Problem statement: Look through the records that follow and state how many lines hold the word "paper", without adding anything.

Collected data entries
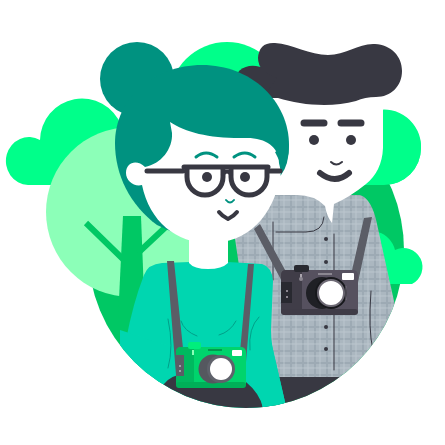
<!DOCTYPE html>
<html lang="en">
<head>
<meta charset="utf-8">
<title>Two travellers with cameras</title>
<style>
:root {
  --paper: #ffffff;
  --mint: #00ff8a;
  --leaf: #00c864;
  --pale: #8cffb8;
  --teal: #009280;
  --sweater: #00d6b0;
  --sweater-line: #009f88;
  --ink: #383842;
  --shirt: #abb7c0;
  --shirt-line: #94a1ac;
  --strap: #5b5d66;
}
html, body { margin: 0; background: var(--paper); overflow: hidden; }
svg { display: block; width: 445px; height: 445px; }
.mint { fill: var(--mint); }
.leaf { fill: var(--leaf); }
.pale { fill: var(--pale); }
.teal { fill: var(--teal); }
.ink { fill: var(--ink); }
.skin { fill: var(--paper); }
.line { fill: none; stroke: var(--ink); stroke-linecap: round; stroke-linejoin: round; }
.branch { fill: none; stroke: var(--leaf); stroke-width: 6; }
.sweater { fill: var(--sweater); }
.fold { fill: none; stroke: var(--sweater-line); stroke-width: 1; stroke-linecap: round; }
.strap { fill: var(--strap); }
</style>
</head>
<body>
<svg viewBox="0 0 445 445" role="img" aria-label="A woman with a teal bun and glasses and a man in a checked shirt, both carrying cameras, in front of trees and clouds">
  <defs>
    <pattern id="plaid" width="12" height="12" patternUnits="userSpaceOnUse">
      <rect width="12" height="12" fill="var(--shirt)"/>
      <path d="M0 3H12M3 0V12" stroke="var(--shirt-line)" stroke-width="2" opacity=".6"/>
      <path d="M0 8H12M8 0V12" stroke="#c2ccd3" stroke-width="1" opacity=".7"/>
    </pattern>
    <clipPath id="badge">
      <path d="M0 0H445V250H404A158 158 0 0 1 88 250H0Z"/>
    </clipPath>
  </defs>

  <g id="scenery">
    <circle class="mint" cx="227" cy="100" r="58"/>
    <path class="mint" d="M28 185A23 24 0 1 1 40 140A42 42 0 0 1 121 125V185Z"/>
    <path class="mint" d="M384 111A37 37 0 0 1 421 148A37 37 0 0 1 384 185H340V111Z"/>
    <circle class="leaf" cx="246" cy="250" r="158"/>
    <path class="mint" d="M374 111A37 37 0 0 1 421 148A37 37 0 0 1 384 185H340V111Z"/>
    <path class="mint" d="M355 284V238A24 24 0 0 1 395 250A18.500 18.500 0 1 1 412 284Z"/>
    <circle class="pale" cx="131" cy="212" r="85"/>
    <path class="leaf" d="M123 216H141L145 320H118Z"/>
    <path class="branch" d="M86 223L126 262M138 253L170 223"/>
  </g>

  <g id="man" clip-path="url(#badge)">
    <path class="ink" d="M232 84Q238 64 256 66L285 72V125H245Z"/>
    <path fill="url(#plaid)" d="M234 232Q246 196 276 195H360Q372 199 377 224L396 310V380H256Z"/>
    <path fill="#8594a0" opacity=".5" d="M371 291Q368 330 372 345L379 377H371Z"/>
    <path class="ink" d="M250 377H404V410H250Z"/>
    <path class="skin" d="M270 98H383V148Q382 171 366 184Q350 197 334 204L332 223Q327 217 325 206Q315 195 296 195H270Z"/>
    <path class="line" stroke-width="1" d="M334 234V370"/>
    <path class="line" stroke-width="1" d="M276 232H306Q323 232 324 217M371 291Q368 330 373 350M273 222V280"/>
    <g class="ink">
      <circle cx="326" cy="239" r="2"/>
      <circle cx="326" cy="262" r="2"/>
      <circle cx="326" cy="327" r="2"/>
      <circle cx="326" cy="349" r="2"/>
    </g>
    <path class="strap" d="M254 229L260 224L290 279L286 289ZM364 218L372 217L357 287L350 279Z"/>
    <g id="man-camera">
      <rect x="281" y="270" width="77" height="45" rx="5" fill="#56515f"/>
      <path d="M286 270H302V315H286Q281 315 281 310V275Q281 270 286 270Z" fill="#403d48"/>
      <path d="M281 282H292V303H281Z" fill="#282930"/>
      <rect x="294" y="265" width="15" height="7" rx="2" fill="#282930"/>
      <rect x="281" y="309" width="77" height="6" rx="3" fill="#3f3c47"/>
      <path d="M301 274V279" stroke="#aaa5ae" stroke-width="2"/>
      <circle cx="301" cy="279" r="2" fill="#8b8791"/>
      <rect x="318" y="273" width="14" height="2" fill="#8b8791"/>
      <rect x="342" y="273" width="12" height="7" rx="1" fill="#fff"/>
      <circle cx="322" cy="293" r="16" fill="#1f2025"/>
      <circle cx="331" cy="293" r="16" fill="#17181c"/>
      <circle cx="331" cy="293" r="13" fill="#fff" stroke="#6e6a75" stroke-width="2"/>
      <path d="M346 286V300" stroke="#77717e" stroke-width="1"/>
      <g fill="#aaa5ae"><circle cx="287" cy="291" r="1"/><circle cx="287" cy="297" r="1"/></g>
    </g>
  </g>

  <g id="man-head">
    <path class="ink" d="M264 96L277 78Q258 72 258 58Q259 42 275 43C292 44 310 55 328 55C346 55 359 43 375 44C391 45 402 56 402 71C402 86 391 97 376 97Q365 97 356 101C331 108 300 105 278 98Z"/>
    <path class="line" stroke-width="7" d="M304 123H324M341 123H361"/>
    <circle class="ink" cx="314" cy="140" r="5"/>
    <circle class="ink" cx="351" cy="140" r="5"/>
    <path class="line" stroke-width="2" d="M331 162Q336 167 342 162"/>
    <path class="line" stroke-width="6" d="M320 173Q335 185 349 173"/>
  </g>

  <g id="woman-body" clip-path="url(#badge)">
    <path class="sweater" d="M190 262H228L262 264Q272 267 273 281L271 330Q271 345 276 363L288 415H120L126 340Q133 303 144 275Q148 264 162 263Z"/>
    <path class="ink" d="M160 390Q166 378 178 375H244Q260 384 263 410H160Z"/>
    <path class="sweater" d="M120 330L166 345Q173 363 163 385L156 400H120Z"/>
    <path class="sweater" d="M246 345H272L288 415H264Q263 396 246 382Z"/>
    <path class="fold" d="M168 319Q174 347 168 368M181 321Q184 331 197 336M236 321Q230 332 219 335M259 317Q248 328 250 350"/>
    <path class="skin" d="M189 225H228V263Q222 269 208 269Q194 269 189 263Z"/>
    <path class="strap" d="M167 261H174L184 358V375H176ZM248 264H254L246 362L240 352Z"/>
    <g id="woman-camera">
      <rect x="176" y="347" width="70" height="41" rx="5" fill="#00d46c"/>
      <path d="M181 347H194V388H181Q176 388 176 383V352Q176 347 181 347Z" fill="#00b95f"/>
      <rect x="188" y="342" width="13" height="7" rx="2" fill="#00ee7c"/>
      <rect x="176" y="382" width="70" height="6" rx="3" fill="#00b058"/>
      <path class="strap" d="M176 355H184V376H176Z"/>
      <path d="M193 350V355" stroke="#8cffb8" stroke-width="2"/>
      <rect x="208" y="349" width="14" height="2" fill="#00994f"/>
      <rect x="232" y="350" width="10" height="6" rx="1" fill="#fff"/>
      <circle cx="213" cy="369" r="14.500" fill="#55585f"/>
      <circle cx="221" cy="369" r="14" fill="#5f626b"/>
      <circle cx="221" cy="369" r="11" fill="#fff"/>
      <g fill="#b5b8be"><circle cx="180" cy="366" r="1"/><circle cx="180" cy="371" r="1"/></g>
    </g>
  </g>

  <g id="woman-head">
    <circle class="teal" cx="137" cy="79" r="37"/>
    <path class="teal" d="M157 225C130 205 115 175 115 143C115 99 153 65 202 65C251 65 289 101 289 145Q289 165 281 175L190 240Z"/>
    <path class="skin" d="M170 122C186 133 213 139 247 138C266 138 279 147 279 163L281 172C276 208 255 240 215 243C178 245 150 223 142 185C134 187 126 181 126 173C126 162 137 159 145 167C161 164 173 149 172 133Z"/>
    <path class="teal" d="M275 152L289 145Q289 163 281 170L279 160Z"/>
    <path d="M196 157Q206 149 217 157M234 157Q245 149 255 157" fill="none" stroke="var(--teal)" stroke-width="3" stroke-linecap="round"/>
    <g id="glasses">
      <path class="line" stroke-width="5" d="M147 171H183M269 171H280"/>
      <path class="line" stroke-width="5" d="M184 167H268"/>
      <path class="line" stroke-width="5" d="M187 168V177A18 18 0 0 0 223 177V168M231 168V177A18 18 0 0 0 267 177V168"/>
      <path class="line" stroke-width="4" d="M223 174Q227 169 231 174"/>
    </g>
    <circle class="ink" cx="207" cy="177" r="5"/>
    <circle class="ink" cx="245" cy="177" r="5"/>
    <path d="M226 200Q230 205 234 200" fill="none" stroke="var(--teal)" stroke-width="2" stroke-linecap="round"/>
    <path class="line" stroke-width="4" d="M219 212Q222 216 228 219Q234 216 237 212"/>
  </g>
</svg>
</body>
</html>
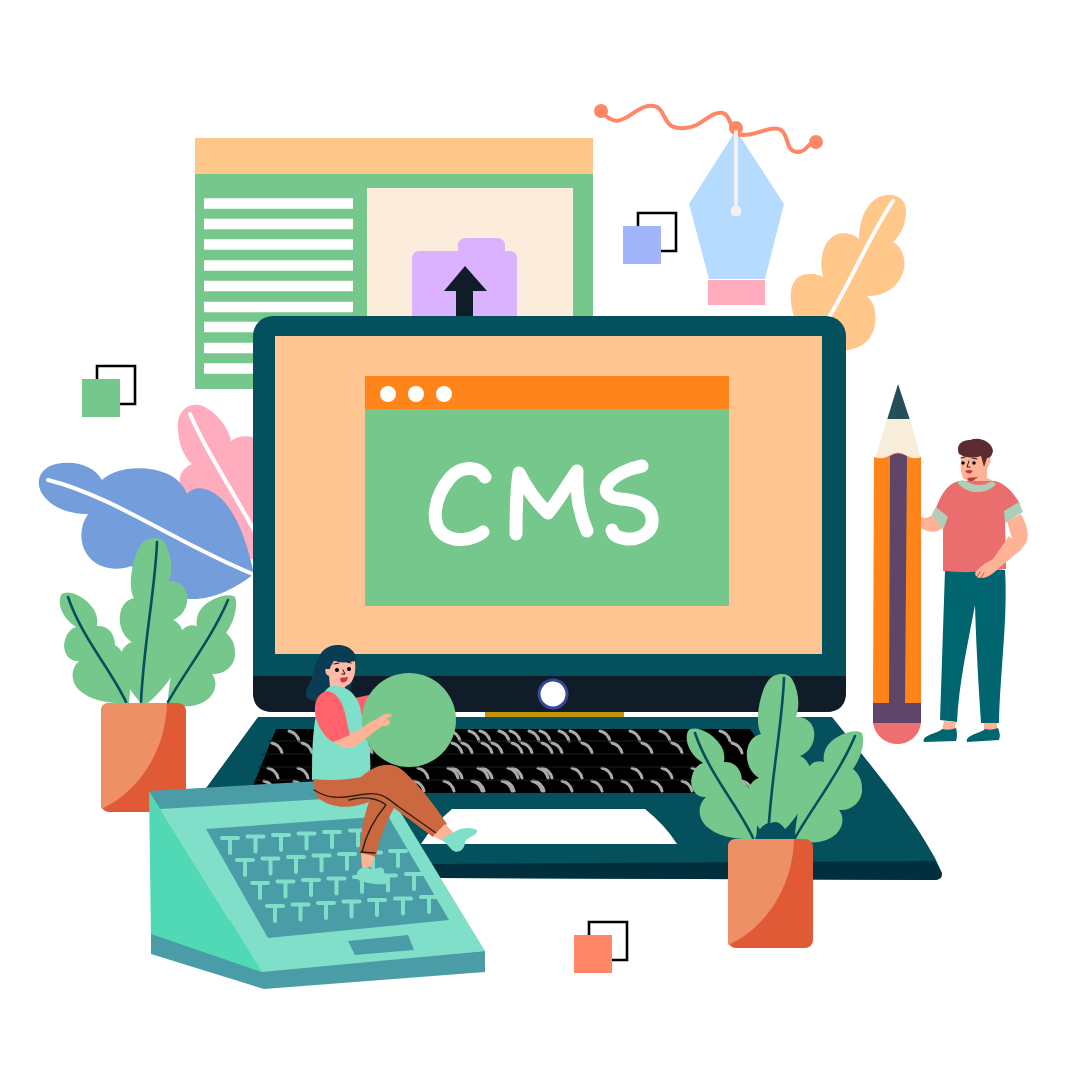
<!DOCTYPE html>
<html lang="en">
<head>
<meta charset="utf-8">
<title>CMS illustration</title>
<style>
:root{--green:#76c78c;--teal:#04505c;--night:#101c28;--peach:#ffc694;--sand:#ffc88a;--cream:#fcecdc;--orange:#ff841a;--coral:#ff8768;--pink:#ffacbe;--blue:#739ddb;--sky:#b5dcff;--lilac:#dbb2ff;--mint:#80dfc8;--mint-deep:#51d9b6;--steel:#4a9da6;--pot:#e05a36;--pot-light:#ed9066;--plum:#5f4569;--skin:#ffb396;--rust:#cc6840;--shirt:#ea6e6e}
html,body{margin:0;background:#fff;overflow:hidden}
svg{display:block;width:1072px;height:1072px}
.line{fill:none;stroke-linecap:round;stroke-linejoin:round}
.green{fill:var(--green)}.teal{fill:var(--teal)}.skin{fill:var(--skin)}.white{fill:#fff}
.vein{stroke:#fff;stroke-width:4}
.stem{stroke:var(--teal);stroke-width:2.6}
.lettering{stroke:#fff;stroke-width:13}
</style>
</head>
<body>
<svg viewBox="0 0 1072 1072" role="img" aria-label="Content management system: a laptop with a CMS window, design tools, plants and two people">
<defs>
<g id="squares"><path d="M15 1H53V39H15Z" fill="none" stroke="#000" stroke-width="2.6"/><rect y="14" width="38" height="38" fill="currentColor"/></g>
<g id="plant">
<g class="green">
<path d="M129 703C110 704 91 701 79 690C70 681 71 668 79 661C67 662 62 649 65 640C67 632 72 628 76 627C62 618 57 604 61 595C66 589 82 594 92 607C97 613 98 620 97 626C108 625 115 634 115 645C125 650 133 675 129 703Z"/>
<path d="M168 704C188 710 208 705 214 691C217 684 215 678 212 674C226 675 236 664 235 652C235 643 231 637 226 633C235 621 238 604 235 597C228 592 210 598 201 609C197 614 196 621 197 626C187 623 180 630 179 639C175 661 168 682 168 704Z"/>
<path d="M141 703C126 686 116 671 121 654C123 647 128 643 132 642C119 634 117 616 123 606C126 601 130 599 134 598C127 586 133 556 141 545C146 537 160 535 165 543C172 555 173 570 169 581C181 580 189 590 187 602C186 611 179 618 173 620C183 624 187 638 182 651C178 672 163 690 148 703Z"/>
</g>
<g class="line stem"><path d="M157 542C155 592 144 640 141 702M68 597C82 638 112 671 126 702M228 600C212 638 184 673 168 702"/></g>
<rect x="101" y="703" width="85" height="109" rx="8" fill="var(--pot)"/>
<path d="M109 703H167C166 748 141 791 101 809V711Q101 703 109 703Z" fill="var(--pot-light)"/>
</g>
<path id="key" d="M0 0H16M8 0V15"/>
<g id="key-row"><use href="#key"/><use href="#key" x="25.5" y="-1.5"/><use href="#key" x="51" y="-3"/><use href="#key" x="76.5" y="-4.5"/><use href="#key" x="102" y="-6"/><use href="#key" x="128" y="-7.5"/></g>
<g id="gap-row"><path id="gaps" d="M0 0Q8 2 10 10M30 0Q38 2 40 10M60 0Q68 2 70 10M90 0Q98 2 100 10M120 0Q128 2 130 10"/><use href="#gaps" x="150"/></g>
</defs>
<rect width="1072" height="1072" fill="#fff"/>

<g id="upload-window">
<rect x="195" y="138" width="398" height="251" class="green"/>
<rect x="195" y="138" width="398" height="36" fill="var(--sand)"/>
<path d="M204 203.500H353M204 224H353M204 244.500H353M204 265.500H353M204 286H353M204 307H353M204 327H353M204 348H353M204 368.500H353" stroke="#fff" stroke-width="10.5"/>
<rect x="367" y="188" width="206" height="140" fill="var(--cream)"/>
<path d="M412 330V259Q412 251 420 251H458V246Q458 238 466 238H497Q505 238 505 246V251H509Q517 251 517 259V330Z" fill="var(--lilac)"/>
<path d="M465 266L487 291H473V330H456V291H444Z" fill="var(--night)"/>
</g>

<g id="pen-tool">
<path d="M736 130L784 204L765 279H709L689 204Z" fill="var(--sky)"/>
<rect x="708" y="280" width="57" height="25" fill="var(--pink)"/>
<path d="M601 111C622 137 634 102 654 106C668 109 660 130 685 128C703 127 709 111 723 113C731 115 730 130 737 134C751 139 771 124 781 130C789 135 785 151 797 152C808 152 805 144 816 142" class="line" stroke="var(--coral)" stroke-width="4"/>
<g fill="var(--coral)"><circle cx="601" cy="111" r="7"/><circle cx="736" cy="128" r="7"/><circle cx="816" cy="142" r="7"/></g>
<path d="M736 132V211" class="line" stroke="#f5efef" stroke-width="4"/><circle cx="736" cy="211" r="5.500" fill="#f5efef"/>
</g>

<use href="#squares" x="623" y="212" color="#a2b5fa"/>
<use href="#squares" x="82" y="365" color="#76c78c"/>
<use href="#squares" x="574" y="921" color="#ff8768"/>

<g id="leaves">
<path d="M800 330C788 308 787 283 800 276C809 272 818 274 823 277C818 256 825 238 838 234C847 232 855 235 859 239C859 221 866 201 882 196C896 192 906 199 906 211C906 225 900 236 893 242C904 248 908 265 901 277C895 290 880 297 867 296C878 305 878 327 869 339C861 349 846 352 830 350Z" fill="var(--sand)"/>
<path d="M893 201C867 240 848 288 826 322" class="line vein"/>
<path d="M254 560V438C248 435 237 436 231 441C229 427 213 408 199 405C185 403 176 415 178 430C179 445 184 457 192 464C180 469 177 479 182 492L225 550Z" fill="var(--pink)"/>
<path d="M190 414C206 452 235 494 256 534" class="line vein"/>
<path d="M254 574C246 537 232 497 205 489C197 487 190 490 187 494C181 475 155 465 127 469C115 471 106 476 102 480C94 466 75 460 56 464C38 468 35 484 43 495C52 508 70 514 88 514C78 529 80 546 89 557C100 570 119 571 131 566L180 598C208 603 233 590 254 574Z" fill="var(--blue)"/>
<path d="M48 480C113 496 180 545 253 574" class="line vein"/>
</g>

<use href="#plant"/>

<g id="laptop">
<path d="M258 717H832C868 762 906 806 935 858L942 873Q942 880 934 880L440 878L190 810Z" class="teal"/>
<path d="M430 864L935 861L942 874Q942 880 934 880L438 878Z" fill="#022f3d"/>
<path d="M276 729H750L795 793H250Z"/>
<g class="line" stroke="#aaa" stroke-width="3"><use href="#gap-row" x="289" y="731"/><use href="#gap-row" x="450" y="731"/><use href="#gap-row" x="272" y="743"/><use href="#gap-row" x="462" y="743"/><use href="#gap-row" x="268" y="768"/><use href="#gap-row" x="452" y="768"/><use href="#gap-row" x="264" y="781"/><use href="#gap-row" x="472" y="781"/></g>
<path d="M268 741H720M262 754H700M258 767H700M254 780H700" stroke="#172126" stroke-width="1"/>
<path d="M452 809H645Q665 825 677 844H421Q433 825 452 809Z" class="white"/>
<rect x="485" y="709" width="139" height="8" fill="#c4930c"/>
<rect x="253" y="316" width="593" height="396" rx="20" class="teal"/>
<path d="M253 676H846V692Q846 712 826 712H273Q253 712 253 692Z" fill="var(--night)"/>
<rect x="275" y="336" width="547" height="318" fill="var(--peach)"/>
<circle cx="553" cy="694" r="14" fill="#fff" stroke="#33479b" stroke-width="3"/>
</g>

<g id="cms-window">
<rect x="365" y="376" width="364" height="230" class="green"/>
<rect x="365" y="376" width="364" height="33" fill="var(--orange)"/>
<g class="white"><circle cx="388" cy="394" r="8"/><circle cx="416" cy="394" r="8"/><circle cx="444" cy="394" r="8"/></g>
<g class="line lettering" role="img" aria-label="CMS">
<path d="M485 477C478 465 460 466 450 478C434 497 430 523 443 534C455 543 472 540 483 532"/>
<path d="M516 534C516 513 516 493 519 473C526 487 536 502 548 513C559 500 567 485 577 471C576 493 579 513 587 531"/>
<path d="M642 466C631 468 615 474 608 484C603 493 610 498 621 499C636 500 651 505 652 518C654 533 638 540 627 539C618 538 613 535 612 530"/>
</g>
</g>

<g id="small-computer">
<path d="M149 791L320 781L398 795L160 810Z" fill="var(--steel)"/>
<path d="M149 791L264 975L151 938Z" fill="var(--mint-deep)"/>
<path d="M160 809L390 795L485 951L262 973Z" fill="var(--mint)"/>
<path d="M151 934L262 972L485 951V972L264 989L151 954Z" fill="var(--steel)"/>
<path d="M151 933L262 972L230 920L151 900Z" fill="var(--mint-deep)"/>
<path d="M206 829L388 816L449 920L268 938Z" fill="var(--steel)"/>
<path d="M348 941L408 935L414 950L355 955Z" fill="var(--steel)"/>
<g class="line" stroke="var(--mint)" stroke-width="4"><use href="#key-row" x="222" y="838"/><use href="#key-row" x="237" y="860"/><use href="#key" x="390" y="851"/><use href="#key-row" x="252" y="883"/><use href="#key" x="406" y="874"/><use href="#key-row" x="267" y="906"/><use href="#key" x="421" y="897"/></g>
</g>

<g id="woman">
<path d="M317 701C304 701 304 692 309 685C316 673 314 645 338 645C352 645 357 654 355 668L350 690L330 694Z" fill="#0a3d54"/>
<path d="M350 699L369 695L376 709L358 722Z" fill="#ff626b"/>
<path d="M331 666C325 664 323 674 329 676L330 687Q340 695 346 686C355 683 357 669 354 656L337 655Z" fill="#ffb9a6"/>
<path d="M326 669C324 654 333 647 345 648C354 649 357 655 355 661C347 663 338 663 332 660L330 669Z" fill="#0a3d54"/>
<g><circle cx="337" cy="670" r="2"/><circle cx="349" cy="669" r="2"/><path d="M334 664L339 663M347 662L351 663M343 670L345 674H342" class="line" stroke="#111"/><path d="M340 678L348 677Q347 684 341 682Z" fill="#d63444"/></g>
<path d="M331 686C351 684 360 701 361 712L370 750C370 769 373 776 362 780H312C312 744 313 695 331 686Z" fill="var(--mint)"/>
<circle cx="409" cy="720" r="47" class="green"/>
<path d="M361 777C377 763 391 762 401 769C417 782 436 807 447 824L433 837L394 808C385 825 379 839 376 857L360 854C360 837 363 818 369 802C349 810 328 808 316 796L313 779C330 781 348 780 361 777Z" fill="var(--rust)"/>
<path d="M314 790C334 803 352 795 366 794C383 792 388 799 399 807L436 833M349 800C367 795 380 800 386 805C373 820 366 835 362 852M361 852L375 853" class="line" stroke="#2b2016" stroke-width="1.400"/>
<path d="M361 853L374 856L371 867L362 868Z" class="skin"/><path d="M433 836L445 824L453 832L445 842Z" class="skin"/>
<path d="M358 880C354 872 360 867 367 867C374 873 381 863 384 870C383 876 391 878 390 883C381 886 366 883 358 880Z" fill="var(--mint)"/>
<path d="M443 840C446 835 449 835 454 832C461 827 472 827 477 830C478 837 466 836 465 843C464 851 457 854 452 850Z" fill="var(--mint)"/>
<path d="M334 741L350 733C360 732 367 722 377 719C383 714 390 712 392 716L386 719C394 721 390 727 382 726L357 745Q345 753 334 741Z" class="skin"/>
<path d="M331 692C345 699 345 716 350 735L333 742C318 733 310 709 318 697Q324 689 331 692Z" fill="#ff626b"/>
</g>

<use href="#plant" x="627" y="136"/>
<path d="M755 839C759 827 766 822 771 823C779 819 784 826 791 839Z" class="teal"/>

<g id="pencil">
<path d="M898 384L910 420H887Z" fill="#244f59"/>
<path d="M887 419H910L921 459H875Z" fill="#f7edda"/>
<path d="M874 457Q882 460 889 456Q898 449 907 456Q914 460 921 457V704H873Z" fill="var(--orange)"/>
<path d="M890 456Q898 451 907 456L905 705H889Z" fill="var(--plum)"/>
<path d="M873 723H921C917 751 878 751 873 723Z" fill="#ed6f70"/>
<rect x="873" y="703" width="48" height="20" fill="var(--plum)"/>
</g>

<g id="man">
<path d="M921 517C926 520 934 516 935 509L947 524C939 533 931 534 921 528Z" class="skin"/>
<path d="M945 570H1005C1008 617 1000 674 999 723H981C978 679 976 641 975 605C968 643 959 682 957 722L940 720Z" fill="#00656f"/>
<path d="M944 721L956 722L954 731H942ZM984 723H997V731H984Z" class="skin"/>
<path d="M924 742C921 735 937 734 942 729Q949 731 956 728Q958 735 956 741ZM967 742C965 735 979 734 985 729Q991 731 998 728Q1001 735 999 740Z" fill="#00656f"/>
<path d="M968 481C976 472 972 467 987 465V478L996 482Q981 492 966 484Z" class="skin"/>
<path d="M962 455L986 451C992 455 992 465 986 469L981 480Q969 484 963 478C960 471 960 463 962 455Z" class="skin"/>
<path d="M959 454C955 443 964 440 970 440C980 436 992 442 993 451C992 455 991 458 987 458L984 467L981 456Q969 460 959 454Z" fill="#5c2b30"/>
<path d="M967 478L978 477L970 483Z" fill="#bd3839"/>
<g><circle cx="963" cy="463" r="1.700"/><circle cx="974" cy="463" r="1.700"/><path d="M961 458L965 457M972 458L977 459M969 461L967 467H970" class="line" stroke="#252021"/><path d="M965 471Q969 469 973 471Q969 476 965 471Z" fill="#c93340"/></g>
<path d="M1021 514C1030 531 1030 541 1021 549L992 574Q982 581 976 576C972 572 989 565 995 563L1012 539L1007 521Z" class="skin"/>
<path d="M958 481H995C1007 484 1015 495 1020 504L1005 518L1006 569Q973 574 943 571V522L935 510C940 498 945 485 958 481Z" fill="var(--shirt)"/>
<path d="M957 482Q962 479 966 481Q979 489 992 481L996 484C986 496 965 494 957 482ZM936 507L948 517L943 530L932 514ZM1004 511L1019 502L1023 512L1005 523Z" fill="#adcfb9"/>
<path d="M1009 536L993 559C984 564 978 568 975 573L978 578L987 575L993 573L1022 549Z" class="skin"/>
<path d="M980 572L977 577M984 573L981 578" class="line" stroke="#bd5d45"/>
</g>
</svg>
</body>
</html>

Exercise output: 3